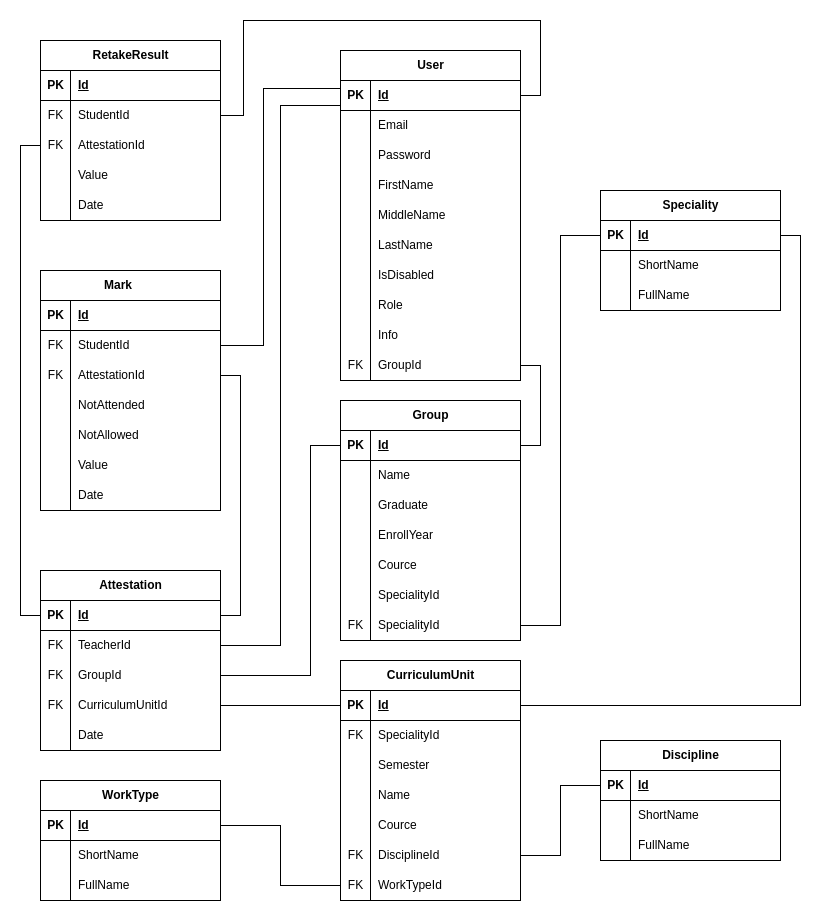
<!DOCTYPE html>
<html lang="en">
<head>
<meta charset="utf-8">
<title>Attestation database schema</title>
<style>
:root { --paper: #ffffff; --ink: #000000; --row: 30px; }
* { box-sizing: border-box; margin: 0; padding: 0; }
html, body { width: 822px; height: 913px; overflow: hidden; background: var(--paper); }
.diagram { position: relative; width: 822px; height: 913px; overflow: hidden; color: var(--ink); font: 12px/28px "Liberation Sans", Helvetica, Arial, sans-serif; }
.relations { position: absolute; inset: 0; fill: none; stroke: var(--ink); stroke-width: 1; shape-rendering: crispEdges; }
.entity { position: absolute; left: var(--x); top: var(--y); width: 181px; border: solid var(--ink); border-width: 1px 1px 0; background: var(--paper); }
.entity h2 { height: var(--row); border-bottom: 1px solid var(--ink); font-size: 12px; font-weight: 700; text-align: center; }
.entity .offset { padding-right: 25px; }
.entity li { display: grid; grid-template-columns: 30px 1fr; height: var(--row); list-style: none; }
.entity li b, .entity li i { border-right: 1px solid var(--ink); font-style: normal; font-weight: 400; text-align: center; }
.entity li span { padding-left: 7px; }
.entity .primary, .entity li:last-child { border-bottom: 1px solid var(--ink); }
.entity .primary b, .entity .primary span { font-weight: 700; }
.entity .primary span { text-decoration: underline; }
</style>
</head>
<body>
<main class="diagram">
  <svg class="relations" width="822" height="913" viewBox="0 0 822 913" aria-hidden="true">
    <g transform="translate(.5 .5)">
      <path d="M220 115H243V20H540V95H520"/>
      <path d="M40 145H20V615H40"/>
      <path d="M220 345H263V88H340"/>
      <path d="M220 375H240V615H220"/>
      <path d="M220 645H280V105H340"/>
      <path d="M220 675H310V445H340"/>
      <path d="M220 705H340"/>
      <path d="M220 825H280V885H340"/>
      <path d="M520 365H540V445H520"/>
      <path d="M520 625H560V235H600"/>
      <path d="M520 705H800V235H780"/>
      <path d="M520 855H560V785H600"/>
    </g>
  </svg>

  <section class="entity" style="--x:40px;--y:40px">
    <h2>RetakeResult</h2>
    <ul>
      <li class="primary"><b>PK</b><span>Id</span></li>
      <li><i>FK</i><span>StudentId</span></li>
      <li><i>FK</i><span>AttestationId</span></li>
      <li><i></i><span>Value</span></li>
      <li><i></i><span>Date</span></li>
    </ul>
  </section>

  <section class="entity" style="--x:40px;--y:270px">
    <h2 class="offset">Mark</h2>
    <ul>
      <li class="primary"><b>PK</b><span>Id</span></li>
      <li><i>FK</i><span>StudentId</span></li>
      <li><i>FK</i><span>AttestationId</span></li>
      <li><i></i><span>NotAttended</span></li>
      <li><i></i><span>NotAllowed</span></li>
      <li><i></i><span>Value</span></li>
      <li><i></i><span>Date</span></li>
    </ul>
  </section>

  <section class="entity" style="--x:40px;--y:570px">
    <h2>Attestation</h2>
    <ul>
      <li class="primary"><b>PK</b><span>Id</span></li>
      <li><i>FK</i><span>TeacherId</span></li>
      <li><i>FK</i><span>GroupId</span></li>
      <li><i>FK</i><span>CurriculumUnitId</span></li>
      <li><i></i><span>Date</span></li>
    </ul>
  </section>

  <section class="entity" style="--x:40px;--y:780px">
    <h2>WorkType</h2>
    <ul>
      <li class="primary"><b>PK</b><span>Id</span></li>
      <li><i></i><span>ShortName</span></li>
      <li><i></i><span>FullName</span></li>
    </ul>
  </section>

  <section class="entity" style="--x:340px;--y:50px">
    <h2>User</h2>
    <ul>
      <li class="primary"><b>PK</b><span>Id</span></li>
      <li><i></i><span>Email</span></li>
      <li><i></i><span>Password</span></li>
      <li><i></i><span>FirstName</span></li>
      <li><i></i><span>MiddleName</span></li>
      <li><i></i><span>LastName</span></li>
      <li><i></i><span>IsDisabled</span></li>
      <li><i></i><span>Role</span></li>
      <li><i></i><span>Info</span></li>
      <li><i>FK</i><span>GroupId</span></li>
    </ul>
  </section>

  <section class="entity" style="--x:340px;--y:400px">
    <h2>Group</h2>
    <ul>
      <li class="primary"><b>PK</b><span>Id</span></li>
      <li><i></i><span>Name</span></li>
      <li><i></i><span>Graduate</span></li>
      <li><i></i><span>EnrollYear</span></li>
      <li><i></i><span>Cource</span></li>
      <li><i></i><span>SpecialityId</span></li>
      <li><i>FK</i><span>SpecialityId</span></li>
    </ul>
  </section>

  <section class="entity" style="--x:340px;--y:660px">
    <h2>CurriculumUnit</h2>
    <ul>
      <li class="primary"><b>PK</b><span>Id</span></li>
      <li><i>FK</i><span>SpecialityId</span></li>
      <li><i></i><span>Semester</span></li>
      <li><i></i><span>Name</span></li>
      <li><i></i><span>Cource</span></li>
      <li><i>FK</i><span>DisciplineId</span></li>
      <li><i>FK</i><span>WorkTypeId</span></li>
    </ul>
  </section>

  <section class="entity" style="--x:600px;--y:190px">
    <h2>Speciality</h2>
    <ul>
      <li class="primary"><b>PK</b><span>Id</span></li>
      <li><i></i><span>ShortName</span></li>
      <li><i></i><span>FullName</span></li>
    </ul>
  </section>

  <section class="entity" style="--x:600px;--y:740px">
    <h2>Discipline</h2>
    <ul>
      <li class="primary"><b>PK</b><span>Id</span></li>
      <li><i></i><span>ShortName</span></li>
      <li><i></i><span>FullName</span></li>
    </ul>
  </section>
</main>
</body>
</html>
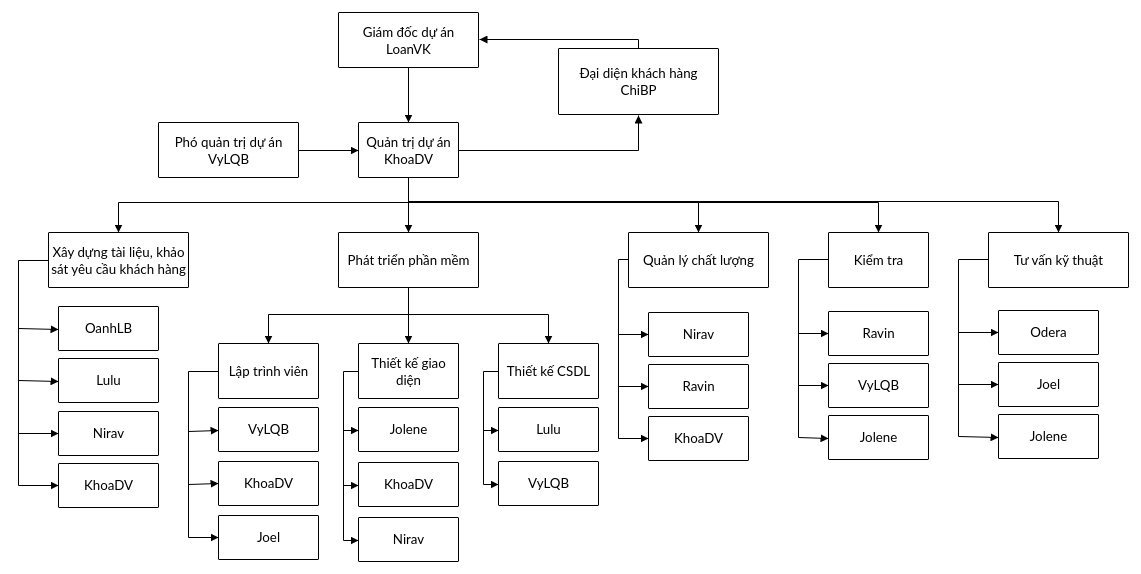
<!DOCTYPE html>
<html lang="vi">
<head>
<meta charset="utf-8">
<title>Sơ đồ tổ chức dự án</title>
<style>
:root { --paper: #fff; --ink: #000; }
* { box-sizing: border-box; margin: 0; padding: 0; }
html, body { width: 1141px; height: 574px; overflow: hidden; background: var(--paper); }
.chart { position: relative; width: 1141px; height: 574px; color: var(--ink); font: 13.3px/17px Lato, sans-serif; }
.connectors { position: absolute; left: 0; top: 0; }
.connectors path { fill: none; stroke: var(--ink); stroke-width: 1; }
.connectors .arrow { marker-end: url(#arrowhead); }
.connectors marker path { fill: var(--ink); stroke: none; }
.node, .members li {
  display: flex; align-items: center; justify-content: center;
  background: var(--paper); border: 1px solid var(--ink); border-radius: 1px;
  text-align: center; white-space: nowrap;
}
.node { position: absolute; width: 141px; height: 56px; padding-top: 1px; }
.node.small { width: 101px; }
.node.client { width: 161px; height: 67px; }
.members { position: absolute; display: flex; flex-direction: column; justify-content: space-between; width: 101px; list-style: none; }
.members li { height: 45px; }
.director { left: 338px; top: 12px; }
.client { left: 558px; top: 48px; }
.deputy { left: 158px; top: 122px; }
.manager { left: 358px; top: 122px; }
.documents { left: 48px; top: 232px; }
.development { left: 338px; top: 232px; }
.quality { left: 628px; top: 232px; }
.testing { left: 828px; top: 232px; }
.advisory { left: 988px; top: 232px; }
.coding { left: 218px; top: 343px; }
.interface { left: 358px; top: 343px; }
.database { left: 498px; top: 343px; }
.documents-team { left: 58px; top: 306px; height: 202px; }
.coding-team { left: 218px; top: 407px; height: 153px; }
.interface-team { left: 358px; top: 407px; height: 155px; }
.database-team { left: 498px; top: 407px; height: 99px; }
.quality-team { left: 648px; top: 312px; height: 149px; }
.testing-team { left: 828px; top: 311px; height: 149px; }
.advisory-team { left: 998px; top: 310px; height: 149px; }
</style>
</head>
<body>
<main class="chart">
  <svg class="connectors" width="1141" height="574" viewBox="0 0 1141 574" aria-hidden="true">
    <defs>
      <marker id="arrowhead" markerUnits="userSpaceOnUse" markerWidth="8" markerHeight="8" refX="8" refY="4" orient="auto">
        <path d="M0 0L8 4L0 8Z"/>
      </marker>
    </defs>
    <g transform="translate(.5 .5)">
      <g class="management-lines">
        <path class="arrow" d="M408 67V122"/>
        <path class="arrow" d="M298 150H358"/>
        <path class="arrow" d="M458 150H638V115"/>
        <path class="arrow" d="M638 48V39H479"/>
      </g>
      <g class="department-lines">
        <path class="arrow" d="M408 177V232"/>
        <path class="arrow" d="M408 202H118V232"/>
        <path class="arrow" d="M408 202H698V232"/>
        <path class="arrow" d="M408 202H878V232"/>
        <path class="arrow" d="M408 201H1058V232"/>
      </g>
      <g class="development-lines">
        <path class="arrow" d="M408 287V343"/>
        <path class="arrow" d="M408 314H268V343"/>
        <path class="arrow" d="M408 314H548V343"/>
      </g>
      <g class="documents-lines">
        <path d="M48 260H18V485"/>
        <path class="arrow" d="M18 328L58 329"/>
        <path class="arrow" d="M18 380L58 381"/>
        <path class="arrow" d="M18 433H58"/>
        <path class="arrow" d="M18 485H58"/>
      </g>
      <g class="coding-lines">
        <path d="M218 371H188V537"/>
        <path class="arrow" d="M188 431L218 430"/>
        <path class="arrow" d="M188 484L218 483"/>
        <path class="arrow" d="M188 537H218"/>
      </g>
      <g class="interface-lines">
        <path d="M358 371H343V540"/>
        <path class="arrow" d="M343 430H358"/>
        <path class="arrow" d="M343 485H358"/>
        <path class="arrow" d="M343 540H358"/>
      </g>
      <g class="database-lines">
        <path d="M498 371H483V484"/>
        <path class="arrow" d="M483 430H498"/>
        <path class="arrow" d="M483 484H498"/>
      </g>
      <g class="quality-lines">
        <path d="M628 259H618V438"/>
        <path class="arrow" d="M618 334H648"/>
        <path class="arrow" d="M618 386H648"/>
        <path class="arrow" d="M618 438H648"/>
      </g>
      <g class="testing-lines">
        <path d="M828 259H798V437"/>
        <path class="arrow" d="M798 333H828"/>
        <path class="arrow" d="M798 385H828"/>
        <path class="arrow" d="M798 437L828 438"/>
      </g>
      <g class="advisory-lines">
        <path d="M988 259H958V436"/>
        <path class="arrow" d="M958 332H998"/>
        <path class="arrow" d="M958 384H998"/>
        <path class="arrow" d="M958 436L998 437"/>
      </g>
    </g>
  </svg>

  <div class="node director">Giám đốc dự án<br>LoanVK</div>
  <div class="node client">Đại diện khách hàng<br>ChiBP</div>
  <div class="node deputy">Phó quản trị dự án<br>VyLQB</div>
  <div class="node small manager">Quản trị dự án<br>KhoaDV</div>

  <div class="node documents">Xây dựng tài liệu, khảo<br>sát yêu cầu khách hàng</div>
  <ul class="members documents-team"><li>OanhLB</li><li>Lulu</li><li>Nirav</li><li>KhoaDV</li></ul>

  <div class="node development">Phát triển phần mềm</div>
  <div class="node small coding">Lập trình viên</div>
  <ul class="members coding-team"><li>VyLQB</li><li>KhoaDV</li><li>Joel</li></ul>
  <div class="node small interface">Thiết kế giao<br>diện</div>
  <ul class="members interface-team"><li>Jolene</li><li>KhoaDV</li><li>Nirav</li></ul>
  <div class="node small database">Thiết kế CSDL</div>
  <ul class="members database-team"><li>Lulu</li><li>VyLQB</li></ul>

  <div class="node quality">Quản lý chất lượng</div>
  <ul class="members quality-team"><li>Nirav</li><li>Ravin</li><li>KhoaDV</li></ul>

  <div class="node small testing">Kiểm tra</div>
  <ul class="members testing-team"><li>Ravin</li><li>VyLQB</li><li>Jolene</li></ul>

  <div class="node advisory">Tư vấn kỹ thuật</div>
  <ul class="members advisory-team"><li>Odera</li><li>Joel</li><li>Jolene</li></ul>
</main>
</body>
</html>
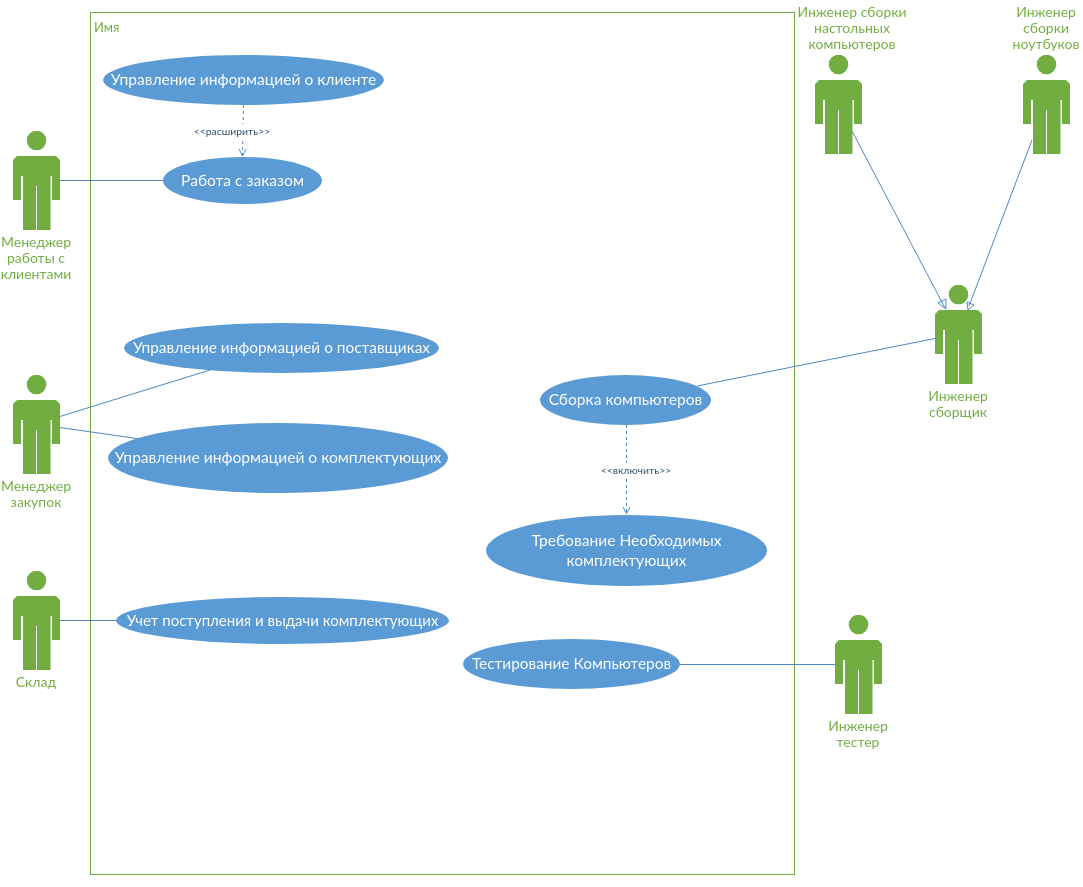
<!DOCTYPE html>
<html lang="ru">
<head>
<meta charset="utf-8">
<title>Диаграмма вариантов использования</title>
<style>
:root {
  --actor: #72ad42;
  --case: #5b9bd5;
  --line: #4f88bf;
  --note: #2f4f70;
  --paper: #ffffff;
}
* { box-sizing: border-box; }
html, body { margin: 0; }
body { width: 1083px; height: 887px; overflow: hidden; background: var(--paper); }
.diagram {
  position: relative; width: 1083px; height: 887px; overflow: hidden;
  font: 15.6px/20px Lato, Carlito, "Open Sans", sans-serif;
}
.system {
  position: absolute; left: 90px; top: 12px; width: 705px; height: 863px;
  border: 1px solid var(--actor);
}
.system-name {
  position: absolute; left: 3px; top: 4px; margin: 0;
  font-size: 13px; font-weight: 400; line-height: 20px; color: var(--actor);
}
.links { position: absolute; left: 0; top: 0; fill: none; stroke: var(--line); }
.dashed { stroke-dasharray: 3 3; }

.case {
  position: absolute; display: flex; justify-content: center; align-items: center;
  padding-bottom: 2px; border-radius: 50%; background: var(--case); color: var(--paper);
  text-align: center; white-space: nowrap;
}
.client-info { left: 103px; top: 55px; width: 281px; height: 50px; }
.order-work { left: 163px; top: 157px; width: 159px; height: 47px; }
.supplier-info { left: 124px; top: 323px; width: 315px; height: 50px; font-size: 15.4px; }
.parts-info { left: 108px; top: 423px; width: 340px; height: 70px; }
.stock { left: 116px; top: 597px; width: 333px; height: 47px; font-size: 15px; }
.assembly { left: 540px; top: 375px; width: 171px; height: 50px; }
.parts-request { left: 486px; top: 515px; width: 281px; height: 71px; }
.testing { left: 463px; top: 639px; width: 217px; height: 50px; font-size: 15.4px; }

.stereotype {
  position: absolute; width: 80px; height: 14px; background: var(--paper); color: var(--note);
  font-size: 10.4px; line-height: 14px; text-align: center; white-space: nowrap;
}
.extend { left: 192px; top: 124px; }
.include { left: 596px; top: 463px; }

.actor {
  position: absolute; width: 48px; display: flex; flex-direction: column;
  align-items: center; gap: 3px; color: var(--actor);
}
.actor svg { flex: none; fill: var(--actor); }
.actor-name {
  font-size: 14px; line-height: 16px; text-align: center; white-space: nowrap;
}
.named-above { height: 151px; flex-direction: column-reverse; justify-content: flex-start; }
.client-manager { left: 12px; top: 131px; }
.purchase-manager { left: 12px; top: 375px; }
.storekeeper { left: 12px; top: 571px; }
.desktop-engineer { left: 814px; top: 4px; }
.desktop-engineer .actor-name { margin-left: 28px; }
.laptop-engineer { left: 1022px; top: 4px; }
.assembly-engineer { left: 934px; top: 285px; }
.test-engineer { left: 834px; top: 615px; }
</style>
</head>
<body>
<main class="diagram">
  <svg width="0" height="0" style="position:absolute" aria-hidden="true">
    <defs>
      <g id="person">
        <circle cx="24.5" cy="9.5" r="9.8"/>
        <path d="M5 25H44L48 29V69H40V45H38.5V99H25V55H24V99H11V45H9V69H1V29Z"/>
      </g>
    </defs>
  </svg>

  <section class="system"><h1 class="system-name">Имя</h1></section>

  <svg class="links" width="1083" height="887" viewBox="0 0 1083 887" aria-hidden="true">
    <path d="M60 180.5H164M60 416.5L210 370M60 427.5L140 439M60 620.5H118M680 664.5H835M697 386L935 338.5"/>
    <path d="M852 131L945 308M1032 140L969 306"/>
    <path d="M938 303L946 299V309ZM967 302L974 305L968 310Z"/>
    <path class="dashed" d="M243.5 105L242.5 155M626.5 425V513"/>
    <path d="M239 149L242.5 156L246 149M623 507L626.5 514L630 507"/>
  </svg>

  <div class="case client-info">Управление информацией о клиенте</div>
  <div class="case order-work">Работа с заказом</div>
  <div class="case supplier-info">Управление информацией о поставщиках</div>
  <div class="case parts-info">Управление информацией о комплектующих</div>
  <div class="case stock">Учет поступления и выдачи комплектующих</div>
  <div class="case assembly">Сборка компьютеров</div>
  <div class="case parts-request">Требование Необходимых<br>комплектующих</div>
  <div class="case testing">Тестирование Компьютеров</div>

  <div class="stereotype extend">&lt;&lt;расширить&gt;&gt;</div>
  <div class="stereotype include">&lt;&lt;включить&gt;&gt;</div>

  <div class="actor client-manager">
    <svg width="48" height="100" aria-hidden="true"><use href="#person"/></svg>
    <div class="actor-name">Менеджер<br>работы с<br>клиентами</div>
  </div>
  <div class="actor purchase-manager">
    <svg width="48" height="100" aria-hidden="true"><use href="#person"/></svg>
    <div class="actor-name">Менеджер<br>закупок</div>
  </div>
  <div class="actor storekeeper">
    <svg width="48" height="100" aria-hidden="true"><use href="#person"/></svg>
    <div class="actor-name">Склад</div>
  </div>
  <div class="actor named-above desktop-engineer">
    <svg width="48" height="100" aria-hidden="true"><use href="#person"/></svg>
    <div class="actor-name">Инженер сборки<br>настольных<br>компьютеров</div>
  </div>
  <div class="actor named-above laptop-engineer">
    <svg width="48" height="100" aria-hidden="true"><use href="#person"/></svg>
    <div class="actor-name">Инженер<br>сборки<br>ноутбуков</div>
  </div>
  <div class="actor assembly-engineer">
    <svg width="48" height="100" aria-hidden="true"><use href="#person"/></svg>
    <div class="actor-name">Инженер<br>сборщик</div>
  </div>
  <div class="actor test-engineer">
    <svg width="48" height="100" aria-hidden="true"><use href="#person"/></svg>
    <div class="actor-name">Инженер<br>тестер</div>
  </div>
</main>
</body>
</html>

EXERCISE DIRECTIONS
Starting at the first line of the material, output exactly the lines up to and including the one with "913px; overflow: hidden; background: var(--paper);". Do not include the pictures.

ANSWER TO THE PROBLEM
<!DOCTYPE html>
<html lang="en">
<head>
<meta charset="utf-8">
<title>Attestation database schema</title>
<style>
:root { --paper: #ffffff; --ink: #000000; --row: 30px; }
* { box-sizing: border-box; margin: 0; padding: 0; }
html, body { width: 822px; height: 913px; overflow: hidden; background: var(--paper); }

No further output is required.